Rendered images with source text.
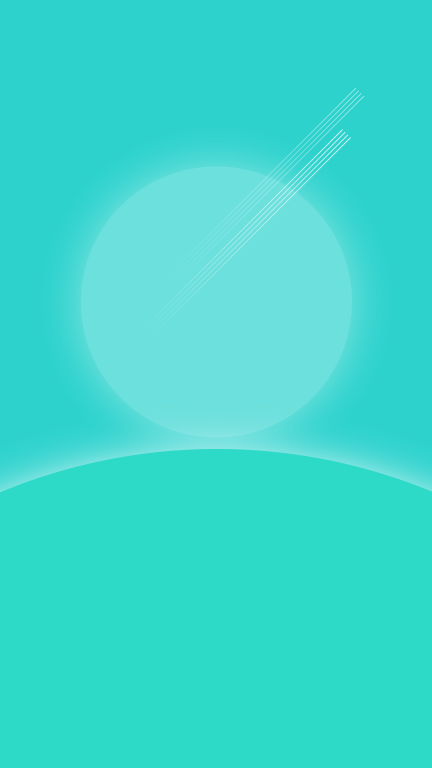
Reproduce this background procedurally as a Shadertoy shader.

```glsl
// A pale glowing moon over a rounded teal hill, crossed by two diagonal meteor trails.

// Lengths are in canvas widths, origin at the lower left.
const vec3 SKY_COLOR  = vec3(0.178, 0.824, 0.804);
const vec3 HILL_COLOR = vec3(0.178, 0.855, 0.785);
const vec3 LIGHT      = vec3(1.0);

const vec2  MOON_CENTER     = vec2(0.501, 1.0787);
const float MOON_RADIUS     = 0.3137;
const float MOON_OPACITY    = 0.30;
const float MOON_GLOW       = 0.21;
const float MOON_GLOW_WIDTH = 0.11;

const vec2  HILL_CENTER     = vec2(0.502, -0.567);
const float HILL_RADIUS     = 1.3055;
const float HILL_GLOW       = 0.36;
const float HILL_GLOW_WIDTH = 0.13;

const int   TRAIL_LINES      = 4;
const float TRAIL_SPACING    = 0.01235;
const float TRAIL_HALF_WIDTH = 0.0009;

float circleDistance(vec2 p, vec2 center, float radius) {
    return length(p - center) - radius;
}

// Smooth coverage of the inside of a distance field.
float inside(float d, float px) {
    return clamp(0.5 - d / px, 0.0, 1.0);
}

// Light that fades out from an edge over the given width.
float glow(float d, float width, float power) {
    return pow(clamp(1.0 - d / width, 0.0, 1.0), power);
}

// Parallel 45 degree lines; across = x - y, along = x + y.
float meteorTrail(vec2 p, float firstAcross, float tail, float head, float px) {
    float across = p.x - p.y;
    float along = p.x + p.y;
    float fade = clamp((along - tail) / (head - tail), 0.0, 1.0);
    float cut = inside((along - head) * 0.7071, px);
    float thinLimit = min(1.0, 2.0 * TRAIL_HALF_WIDTH / px);
    float lines = 0.0;
    for (int i = 0; i < TRAIL_LINES; i++) {
        float d = abs(across - firstAcross - float(i) * TRAIL_SPACING) * 0.7071;
        float coverage = (TRAIL_HALF_WIDTH + 0.5 * px - d) / px;
        lines = max(lines, clamp(coverage, 0.0, thinLimit));
    }
    return lines * fade * cut;
}

void mainImage(out vec4 fragColor, in vec2 fragCoord) {
    vec2 p = fragCoord / iResolution.x;
    float px = 1.0 / iResolution.x;
    float moon = circleDistance(p, MOON_CENTER, MOON_RADIUS);
    float hill = circleDistance(p, HILL_CENTER, HILL_RADIUS);

    // Sky with the moon and its halo
    float halo = MOON_GLOW * glow(max(moon, 0.0), MOON_GLOW_WIDTH, 2.0);
    vec3 color = mix(SKY_COLOR, LIGHT, mix(halo, MOON_OPACITY, inside(moon, px)));

    // Light along the horizon
    color = mix(color, LIGHT, HILL_GLOW * glow(max(hill, 0.0), HILL_GLOW_WIDTH, 3.0));

    // Meteor trails: a faint upper one and a bright lower one
    color = mix(color, LIGHT, 0.60 * meteorTrail(p, -0.750, 1.50, 2.398, px));
    color = mix(color, LIGHT, 0.95 * meteorTrail(p, -0.685, 1.34, 2.271, px));

    // Hill in front
    color = mix(color, HILL_COLOR, inside(hill, px));
    fragColor = vec4(color, 1.0);
}
```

WHAT IS REQUIRED. In the entries above, find each line that includes the string "circleDistance" and copy it.

WORKED SOLUTION.
float circleDistance(vec2 p, vec2 center, float radius) {
    float moon = circleDistance(p, MOON_CENTER, MOON_RADIUS);
    float hill = circleDistance(p, HILL_CENTER, HILL_RADIUS);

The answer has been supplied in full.